▶ PROMPT: How many lines in the records below hold the string "dark"? Please answer with the number and nothing more.

BEGIN

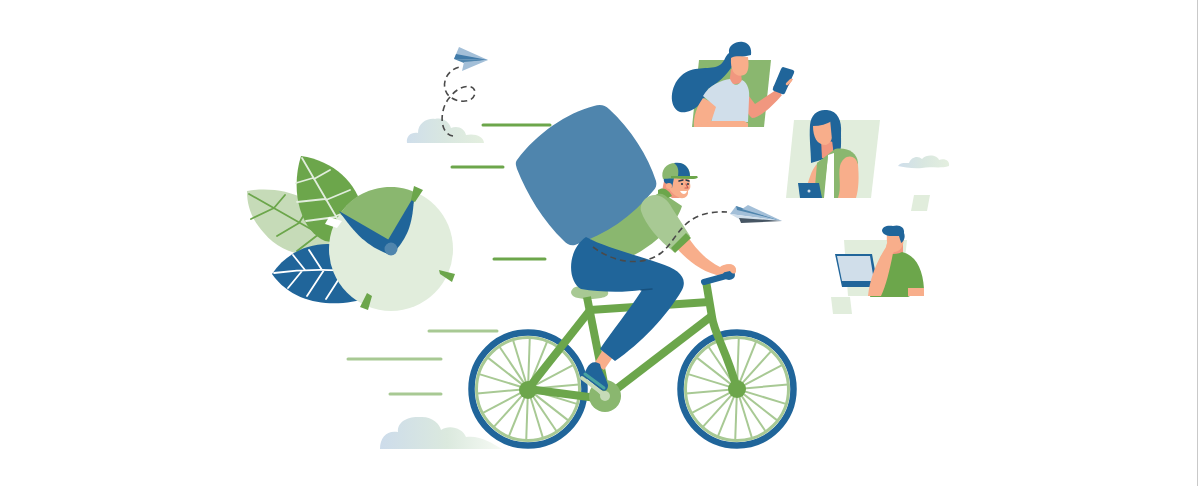
<!DOCTYPE html>
<html lang="en">
<head>
<meta charset="utf-8">
<title>Bicycle delivery</title>
<style>
:root{
  --navy:#20659a; --blue:#4f85ad; --pale-blue:#d0deea; --paper-blue:#a3bfd8;
  --green:#6ca64b; --mid-green:#8ab76f; --soft-green:#a8c994; --leaf-pale:#c6dbb8; --mint:#e1eddc;
  --skin:#f8ae8b; --skin-dark:#f1977f; --ink:#4a4a4a; --white:#fff;
}
html,body{margin:0;background:var(--white);overflow:hidden}
svg{display:block;width:1200px;height:486px}
.navy{fill:var(--navy)} .blue{fill:var(--blue)} .pale-blue{fill:var(--pale-blue)} .paper-blue{fill:var(--paper-blue)}
.green{fill:var(--green)} .mid-green{fill:var(--mid-green)} .soft-green{fill:var(--soft-green)}
.leaf-pale{fill:var(--leaf-pale)} .mint{fill:var(--mint)}
.skin{fill:var(--skin)} .skin-dark{fill:var(--skin-dark)} .white{fill:var(--white)}
.line{fill:none;stroke-linecap:round;stroke-linejoin:round}
.speed{stroke-width:3}
.trail{stroke:var(--ink);stroke-width:1.6;stroke-dasharray:6 4;stroke-linecap:butt}
.frame{stroke:var(--green);stroke-width:8;stroke-linecap:butt}
.spokes{stroke:var(--soft-green);stroke-width:2}
.vein{stroke-width:1.8}
</style>
</head>
<body>
<svg viewBox="0 0 1200 486" role="img" aria-label="Courier riding a bicycle with a large delivery bag, a clock with leaves, and three customers">
  <defs>
    <linearGradient id="cloud-fill">
      <stop offset="0" stop-color="#cfdeeb"/>
      <stop offset=".5" stop-color="#d9e7e0"/>
      <stop offset="1" stop-color="#e4efdf"/>
    </linearGradient>
    <linearGradient id="ground-cloud-fill">
      <stop offset="0" stop-color="#cddceb"/>
      <stop offset=".55" stop-color="#dbe9de"/>
      <stop offset="1" stop-color="#f6faf4"/>
    </linearGradient>
    <line id="spoke" x1="0" y1="-51" x2="0" y2="51"/>
    <g id="wheel">
      <circle r="56.5" fill="#fff" stroke="var(--navy)" stroke-width="6.5"/>
      <circle r="51.5" fill="none" stroke="var(--soft-green)" stroke-width="3"/>
      <g class="spokes">
        <use href="#spoke" transform="rotate(2)"/>
        <use href="#spoke" transform="rotate(22)"/>
        <use href="#spoke" transform="rotate(42)"/>
        <use href="#spoke" transform="rotate(62)"/>
        <use href="#spoke" transform="rotate(85)"/>
        <use href="#spoke" transform="rotate(107)"/>
        <use href="#spoke" transform="rotate(128)"/>
        <use href="#spoke" transform="rotate(146)"/>
        <use href="#spoke" transform="rotate(163)"/>
      </g>
    </g>
  </defs>

  <rect id="page-edge" x="1197" width="1" height="486" fill="#c9c9c9"/>

  <g id="clouds">
    <path fill="url(#cloud-fill)" d="M407 143C406 136 411 132 418 133C418 123 427 118 435 119C443 117 449 122 451 128C458 125 465 129 466 135C474 133 484 136 484 143Z"/>
    <path fill="url(#cloud-fill)" d="M898 166C900 162 906 163 909 163C911 157 918 155 922 159C928 153 938 156 939 160C945 158 950 161 949 166C940 169 930 166 922 168C913 169 904 167 898 166Z"/>
    <path fill="url(#ground-cloud-fill)" d="M380 449C380 437 387 430 398 432C397 421 409 416 420 417C432 416 440 424 441 430C449 424 463 428 466 437C480 435 492 443 502 449Z"/>
  </g>

  <g id="speed-lines" class="line speed">
    <path stroke="var(--green)" d="M483 125H550M452 167H503M494 259H545"/>
    <path stroke="var(--soft-green)" d="M429 331H497M348 359H441M390 394H441"/>
  </g>

  <g id="paper-plane-left">
    <path class="line trail" d="M453 136C439 134 439 109 450 97C459 85 474 83 475 92C475 103 458 104 449 96C440 87 445 70 460 67"/>
    <path class="paper-blue" d="M459 47L488 60L454 59Z"/>
    <path class="blue" d="M454 59L488 60L464 63Z"/>
    <path class="navy" d="M454 59L456 54L488 60Z" opacity=".75"/>
    <path class="paper-blue" d="M464 62L488 60L462 71Z"/>
  </g>

  <g id="leaves">
    <path class="leaf-pale" d="M247 191C282 185 318 198 330 225C337 243 334 257 327 259C300 256 279 251 264 233C251 219 247 205 247 191Z"/>
    <path class="line vein" stroke="var(--green)" d="M249 194L330 240M274 208L285 195M299 223L310 205M274 208L251 219M299 223L277 236M319 234L297 251"/>
    <path class="green" d="M301 156C334 161 357 182 363 212L350 245L325 241C303 232 289 195 301 156Z"/>
    <path class="line vein" stroke="var(--mint)" d="M302 158L341 225M314 179L330 170M326 200L350 190M336 216L358 207M313 178L296 183M325 199L297 202M336 217L306 221"/>
    <path class="navy" d="M272 274C288 250 315 241 338 245L368 298C340 307 296 308 272 274Z"/>
    <path class="line vein" stroke="var(--white)" d="M274 273C303 269 331 269 358 272M305 270L293 255M322 270L309 250M302 271L288 288M324 270L307 296M344 271L326 299"/>
  </g>

  <g id="clock">
    <circle class="mint" cx="391" cy="249" r="62"/>
    <path class="mid-green" d="M391 249L340 214C357 187 394 180 418 194Z"/>
    <path class="navy" d="M339 211L396 244L388 254C367 246 355 234 339 211Z"/>
    <path class="navy" d="M414 196L385 245L396 250C409 235 413 221 414 196Z"/>
    <path class="white" d="M329 217L342 221L337 228L325 224Z"/>
    <path class="green" d="M414 186L423 190L415 202L411 200ZM439 270L455 274L452 282L440 274ZM367 293L372 296L368 310L360 307Z"/>
    <circle class="blue" cx="391" cy="249" r="6.5"/>
  </g>

  <g id="bicycle">
    <use href="#wheel" x="528" y="389"/>
    <use href="#wheel" x="737" y="389"/>
    <path class="soft-green" d="M571 292C573 283 590 286 607 290C612 297 601 299 588 299C578 299 571 297 571 292Z"/>
    <g class="line frame">
      <path d="M587 297L606 393"/>
      <path d="M590 310L709 302"/>
      <path d="M528 389L591 309"/>
      <path d="M528 389L604 399"/>
      <path d="M606 397L713 315"/>
      <path d="M706 281L712 317C714 333 727 352 737 389"/>
    </g>
    <circle class="green" cx="528" cy="390" r="9"/>
    <circle class="green" cx="737" cy="389" r="9"/>
    <circle class="mid-green" cx="605" cy="396" r="16"/>
    <circle class="leaf-pale" cx="605" cy="396" r="5"/>
    <path class="line" stroke="var(--leaf-pale)" stroke-width="4" d="M604 396L595 386"/>
  </g>

  <g id="courier">
    <g id="shirt">
      <path class="mid-green" d="M587 237C607 219 642 203 661 192L682 206C676 226 652 246 634 255C617 253 600 247 587 237Z"/>
    </g>
    <path id="delivery-bag" class="blue" d="M517 160C537 133 567 113 594 106C600 104 605 105 609 109C631 129 648 156 656 181C657 185 656 188 653 191C632 217 606 234 575 245C570 246 567 244 564 241C543 221 527 194 517 169C516 165 515 163 517 160Z"/>
    <g id="leg">
      <path class="skin" d="M604 348L613 357L604 370L594 364Z"/>
      <path class="navy" d="M586 237C604 247 636 255 659 263C679 269 688 278 682 290C667 316 640 344 615 361L600 349C612 331 627 313 642 290C621 293 599 292 581 289C567 281 567 250 586 237Z"/>
      <path class="line" stroke="#17517e" stroke-width="1.5" d="M641 290L652 289"/>
    </g>
    <g id="shoe">
      <path class="navy" d="M587 368C590 362 595 361 600 364C601 370 606 377 608 385C608 390 605 392 601 390L583 376Z"/>
      <path class="line" stroke="var(--leaf-pale)" stroke-width="4" d="M582 378L602 393"/>
      <path class="line" stroke="#48a4a0" stroke-width="3" d="M585 374L604 388"/>
    </g>
    <g id="arm">
      <path class="skin" d="M675 246L688 237C696 249 706 260 720 267C725 263 735 263 736 270C736 276 729 278 721 276C704 273 687 261 675 246Z"/>
      <path class="soft-green" d="M645 199C654 191 666 196 672 208L690 236L674 252C659 241 645 224 641 211C640 206 642 202 645 199Z"/>
      <path class="green" d="M686 233L691 238L675 253L671 248Z"/>
    </g>
    <g id="handlebar">
      <path class="line" stroke="var(--navy)" stroke-width="6" d="M704 282L726 276"/>
      <ellipse class="navy" cx="729" cy="275" rx="6" ry="5"/>
      <path class="skin" d="M719 269C724 263 736 262 736 270C736 274 733 275 730 271L721 273Z"/>
    </g>
    <g id="courier-head">
      <path class="skin-dark" d="M664 181L674 186L680 198L672 198L662 191Z"/>
      <path class="green" d="M658 190C663 186 669 190 672 196L668 198C665 195 662 193 658 194Z"/>
      <path class="skin" d="M666 178H689C690 184 692 188 688 191C689 197 683 200 678 197C672 194 667 188 666 178Z"/>
      <path class="navy" d="M664 178H674L672 188L668 184C665 184 663 181 664 178Z"/>
      <circle class="skin" cx="669" cy="186" r="3"/>
      <path class="line" stroke="#26384a" stroke-width="1.5" d="M679 181L683 180M686 180L689 181"/>
      <circle cx="682" cy="184" r="1.1" fill="#26384a"/>
      <circle cx="688" cy="184" r="1" fill="#26384a"/>
      <path class="line" stroke="#c85b50" stroke-width="1.2" d="M686 184L688 188L685 188"/>
      <path class="white" d="M680 191L687 191C686 195 682 195 680 191Z"/>
      <path class="mid-green" d="M663 179C660 170 667 162 677 163C686 163 690 169 690 176L698 177C695 181 674 177 663 179Z"/>
      <path class="navy" d="M674 163C684 161 690 168 690 176L678 176C679 170 678 166 674 163Z"/>
      <path class="green" d="M671 176H697C699 178 696 179 692 179L671 178Z"/>
    </g>
  </g>

  <g id="paper-plane-right">
    <path class="line trail" d="M593 247C614 263 642 267 661 253C679 239 681 210 727 212"/>
    <path class="paper-blue" d="M736 206L782 221L730 214Z"/>
    <path class="blue" d="M736 206L782 221L737 210Z"/>
    <path class="pale-blue" d="M730 214L782 221L739 219Z"/>
    <path fill="#465563" d="M739 218L782 221L741 223Z"/>
    <path class="paper-blue" d="M748 205L782 221L742 209Z"/>
  </g>

  <g id="customer-with-phone">
    <path class="mid-green" d="M699 60H771L764 127H692Z"/>
    <path class="navy" d="M729 53C728 45 736 41 743 42C749 43 752 48 751 55L737 58C729 73 722 80 708 89C704 104 692 114 680 112C668 107 670 86 681 76C693 65 708 70 718 66C725 63 724 57 729 53Z"/>
    <path class="skin-dark" d="M731 69L741 72L742 83L729 85Z"/>
    <path class="skin" d="M731 58C737 55 743 57 748 57C749 65 749 73 744 75C736 78 730 72 731 58Z"/>
    <path class="skin-dark" d="M745 91L755 104L776 90L782 95C772 107 759 118 752 118C745 112 743 102 745 91Z"/>
    <path class="skin" d="M703 98L719 106L711 121L748 123V127H694C693 117 697 106 703 98Z"/>
    <path class="pale-blue" d="M703 96C709 85 722 80 730 79C733 87 739 86 742 80C748 83 750 91 749 99L748 122H711L716 107Z"/>
    <path class="skin" d="M711 121H744C748 122 748 127 744 127H694Z"/>
    <path class="skin-dark" d="M773 87L781 77L793 79L789 85L780 95Z"/>
    <path class="navy" d="M783 67L793 70Q795 71 794 73L785 93Q784 95 782 94L774 91Q772 90 773 88L781 69Q782 67 783 67Z"/>
    <path class="line" stroke="var(--skin)" stroke-width="2.5" d="M787 84L791 80"/>
  </g>

  <g id="customer-with-bag">
    <path class="mint" d="M794 120H880L871 198H786Z"/>
    <path class="navy" d="M810 125C811 114 818 109 827 110C838 111 842 121 841 133C841 145 842 150 837 155L811 163C811 150 809 139 810 125Z"/>
    <path class="skin-dark" d="M821 139L833 142L834 158L822 158Z"/>
    <path class="skin" d="M813 126C820 126 827 124 832 121C834 132 833 143 826 145C817 145 813 137 813 126Z"/>
    <path class="navy" d="M830 119C842 121 842 138 840 151L834 156L832 140Z"/>
    <path class="mid-green" d="M817 163L835 149C847 147 857 152 858 163L846 198H814Z"/>
    <path class="white" d="M828 155L834 153L834 198H824Z"/>
    <path class="skin" d="M816 165L826 158L822 188L806 189C809 180 811 171 816 165Z"/>
    <path class="mid-green" d="M817 163L828 156L823 198H814Z"/>
    <path class="skin" d="M840 166C843 154 856 153 858 165C859 176 859 188 856 198H838C842 188 838 175 840 166Z"/>
    <path class="navy" d="M798 183H819L822 198H800Z"/>
    <circle class="pale-blue" cx="809" cy="191" r="1.5"/>
  </g>

  <g id="customer-with-laptop">
    <path class="mint" d="M914 195H930L927 211H911ZM844 240H907L901 296H848ZM831 297H850L852 314H833Z"/>
    <path class="navy" d="M835 254H872L878 287H842Z"/>
    <path class="pale-blue" d="M837 256H870L874 281H842Z"/>
    <path class="skin-dark" d="M890 245L903 242L903 255L888 256Z"/>
    <path class="skin" d="M887 234H903C905 243 902 251 895 252C888 250 886 243 887 234Z"/>
    <path class="navy" d="M882 231C882 226 888 225 893 226C899 224 905 227 904 233C906 238 903 242 901 243L899 236C892 236 884 237 882 231Z"/>
    <path class="green" d="M881 256C888 252 894 256 902 252C915 255 923 268 924 289L908 297H870Z"/>
    <path class="skin" d="M868 296C870 278 877 261 886 247C887 239 894 236 900 240C902 245 898 250 893 253C890 269 886 286 881 296Z"/>
    <path class="skin" d="M908 288H924V296H908Z"/>
  </g>
</svg>
</body>
</html>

END

▶ THE COMPLETED TASK: 8